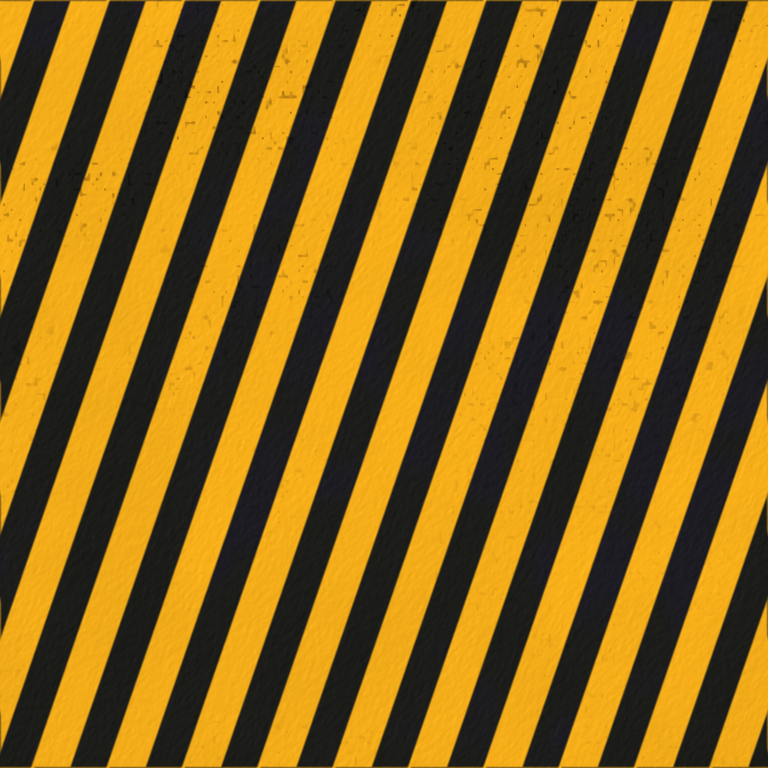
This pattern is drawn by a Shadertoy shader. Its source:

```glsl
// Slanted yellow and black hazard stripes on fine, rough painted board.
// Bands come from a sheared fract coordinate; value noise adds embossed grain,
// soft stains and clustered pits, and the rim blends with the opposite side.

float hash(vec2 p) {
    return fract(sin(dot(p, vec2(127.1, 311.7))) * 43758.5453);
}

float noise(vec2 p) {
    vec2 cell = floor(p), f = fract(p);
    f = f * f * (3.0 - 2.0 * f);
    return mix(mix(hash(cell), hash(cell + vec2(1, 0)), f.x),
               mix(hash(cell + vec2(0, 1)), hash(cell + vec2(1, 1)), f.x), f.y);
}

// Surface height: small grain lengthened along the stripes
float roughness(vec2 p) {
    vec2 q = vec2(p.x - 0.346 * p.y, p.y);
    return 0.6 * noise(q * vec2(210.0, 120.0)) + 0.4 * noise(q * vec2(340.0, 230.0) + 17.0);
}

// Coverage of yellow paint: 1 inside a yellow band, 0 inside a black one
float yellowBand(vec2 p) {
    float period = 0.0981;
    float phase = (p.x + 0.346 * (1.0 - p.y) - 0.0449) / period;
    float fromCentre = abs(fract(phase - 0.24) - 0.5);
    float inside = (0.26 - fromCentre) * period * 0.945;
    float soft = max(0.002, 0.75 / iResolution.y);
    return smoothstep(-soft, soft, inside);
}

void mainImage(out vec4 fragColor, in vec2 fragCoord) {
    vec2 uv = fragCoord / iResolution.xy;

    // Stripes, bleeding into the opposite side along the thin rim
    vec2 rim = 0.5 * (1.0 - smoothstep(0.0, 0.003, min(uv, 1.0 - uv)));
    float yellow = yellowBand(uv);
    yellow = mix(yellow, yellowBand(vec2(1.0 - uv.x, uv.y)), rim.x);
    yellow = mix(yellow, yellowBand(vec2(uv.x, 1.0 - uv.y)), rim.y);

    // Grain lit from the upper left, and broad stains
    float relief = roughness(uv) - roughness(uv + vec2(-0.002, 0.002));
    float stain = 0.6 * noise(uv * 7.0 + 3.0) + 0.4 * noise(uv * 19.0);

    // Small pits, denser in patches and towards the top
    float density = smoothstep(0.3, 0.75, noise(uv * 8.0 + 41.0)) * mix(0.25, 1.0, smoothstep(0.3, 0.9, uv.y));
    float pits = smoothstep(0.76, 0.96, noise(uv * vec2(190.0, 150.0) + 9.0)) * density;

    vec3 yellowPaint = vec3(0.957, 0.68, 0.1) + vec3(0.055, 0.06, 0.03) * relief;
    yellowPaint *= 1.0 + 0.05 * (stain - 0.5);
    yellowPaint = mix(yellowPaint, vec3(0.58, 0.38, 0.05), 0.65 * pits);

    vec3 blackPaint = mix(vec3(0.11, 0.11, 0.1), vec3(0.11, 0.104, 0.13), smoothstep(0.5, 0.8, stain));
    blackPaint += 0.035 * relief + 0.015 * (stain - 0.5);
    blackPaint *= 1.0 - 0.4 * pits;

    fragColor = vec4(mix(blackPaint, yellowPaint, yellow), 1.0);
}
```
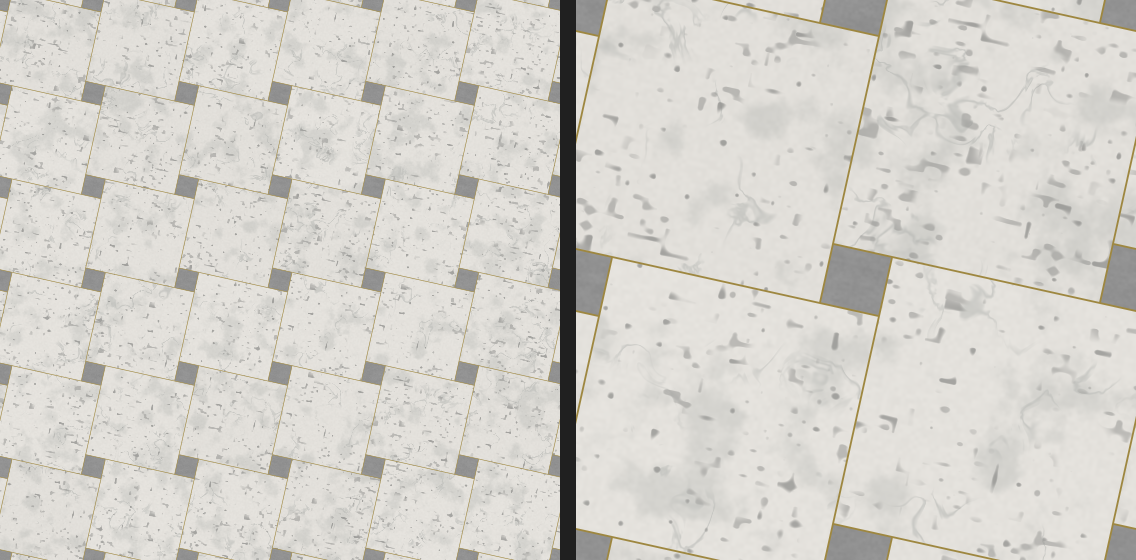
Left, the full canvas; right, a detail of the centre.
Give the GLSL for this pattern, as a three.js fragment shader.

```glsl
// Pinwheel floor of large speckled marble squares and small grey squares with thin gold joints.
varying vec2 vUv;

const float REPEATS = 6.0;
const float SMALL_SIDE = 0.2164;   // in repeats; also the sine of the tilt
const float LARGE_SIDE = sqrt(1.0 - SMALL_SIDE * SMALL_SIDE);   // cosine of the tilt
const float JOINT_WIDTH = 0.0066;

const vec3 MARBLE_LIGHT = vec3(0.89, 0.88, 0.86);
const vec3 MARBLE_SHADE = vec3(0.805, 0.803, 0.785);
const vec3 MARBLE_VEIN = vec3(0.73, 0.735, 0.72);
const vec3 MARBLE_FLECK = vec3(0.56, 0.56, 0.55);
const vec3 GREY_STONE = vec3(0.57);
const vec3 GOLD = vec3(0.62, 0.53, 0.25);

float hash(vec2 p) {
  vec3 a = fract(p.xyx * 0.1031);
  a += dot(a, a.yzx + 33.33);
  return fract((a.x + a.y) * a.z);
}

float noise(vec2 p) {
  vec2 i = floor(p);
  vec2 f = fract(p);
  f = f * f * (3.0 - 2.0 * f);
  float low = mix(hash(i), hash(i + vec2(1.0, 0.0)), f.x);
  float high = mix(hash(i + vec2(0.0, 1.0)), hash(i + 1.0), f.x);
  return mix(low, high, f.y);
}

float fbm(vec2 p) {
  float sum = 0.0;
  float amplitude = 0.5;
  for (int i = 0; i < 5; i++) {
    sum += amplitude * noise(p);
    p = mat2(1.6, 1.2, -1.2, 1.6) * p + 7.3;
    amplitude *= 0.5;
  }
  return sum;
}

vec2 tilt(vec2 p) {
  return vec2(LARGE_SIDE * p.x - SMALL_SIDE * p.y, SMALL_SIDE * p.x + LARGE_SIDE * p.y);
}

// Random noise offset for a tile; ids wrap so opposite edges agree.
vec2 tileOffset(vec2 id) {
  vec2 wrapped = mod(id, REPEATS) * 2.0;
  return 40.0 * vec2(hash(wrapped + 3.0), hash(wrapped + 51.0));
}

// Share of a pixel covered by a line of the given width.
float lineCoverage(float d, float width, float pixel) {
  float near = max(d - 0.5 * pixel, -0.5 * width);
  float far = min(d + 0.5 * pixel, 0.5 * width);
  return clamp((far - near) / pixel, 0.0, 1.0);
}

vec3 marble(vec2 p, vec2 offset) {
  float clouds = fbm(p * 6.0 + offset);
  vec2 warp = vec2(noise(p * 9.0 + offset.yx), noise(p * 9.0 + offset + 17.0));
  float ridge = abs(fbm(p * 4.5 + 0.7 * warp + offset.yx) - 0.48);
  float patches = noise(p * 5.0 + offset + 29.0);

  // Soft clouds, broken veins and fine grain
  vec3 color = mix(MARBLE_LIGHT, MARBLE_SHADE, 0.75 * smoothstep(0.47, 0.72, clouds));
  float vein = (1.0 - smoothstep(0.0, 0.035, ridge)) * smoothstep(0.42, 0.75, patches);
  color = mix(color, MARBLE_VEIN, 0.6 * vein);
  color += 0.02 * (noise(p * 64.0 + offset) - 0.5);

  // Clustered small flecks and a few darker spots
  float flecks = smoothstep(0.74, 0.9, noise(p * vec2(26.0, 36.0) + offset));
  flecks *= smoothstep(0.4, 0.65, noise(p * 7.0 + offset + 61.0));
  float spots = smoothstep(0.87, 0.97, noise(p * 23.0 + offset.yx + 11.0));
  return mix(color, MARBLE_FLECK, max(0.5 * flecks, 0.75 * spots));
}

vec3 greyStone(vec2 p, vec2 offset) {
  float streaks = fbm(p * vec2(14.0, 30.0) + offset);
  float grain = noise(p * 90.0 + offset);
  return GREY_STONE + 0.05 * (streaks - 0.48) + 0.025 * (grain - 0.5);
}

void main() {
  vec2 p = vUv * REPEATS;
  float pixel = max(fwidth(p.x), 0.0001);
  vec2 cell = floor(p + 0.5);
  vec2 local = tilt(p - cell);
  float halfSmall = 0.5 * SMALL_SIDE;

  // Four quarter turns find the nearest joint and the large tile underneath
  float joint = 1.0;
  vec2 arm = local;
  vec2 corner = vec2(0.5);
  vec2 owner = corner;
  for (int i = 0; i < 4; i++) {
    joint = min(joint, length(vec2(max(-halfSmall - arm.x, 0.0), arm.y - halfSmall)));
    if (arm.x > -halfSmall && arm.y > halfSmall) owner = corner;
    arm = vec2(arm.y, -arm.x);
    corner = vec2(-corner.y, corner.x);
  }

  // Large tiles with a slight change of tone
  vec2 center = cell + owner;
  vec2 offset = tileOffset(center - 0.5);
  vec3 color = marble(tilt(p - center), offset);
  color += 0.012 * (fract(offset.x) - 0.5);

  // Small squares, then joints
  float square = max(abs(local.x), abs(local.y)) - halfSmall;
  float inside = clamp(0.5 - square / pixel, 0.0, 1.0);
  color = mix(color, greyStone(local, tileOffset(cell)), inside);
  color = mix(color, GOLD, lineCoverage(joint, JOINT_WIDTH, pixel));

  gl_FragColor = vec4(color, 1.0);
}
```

-.-.-

◆ WHAT YOU WILL DO
Find every line above where the word "period" occurs, and copy that line.

◆ ANSWER AREA
    float period = 0.0981;
    float phase = (p.x + 0.346 * (1.0 - p.y) - 0.0449) / period;
    float inside = (0.26 - fromCentre) * period * 0.945;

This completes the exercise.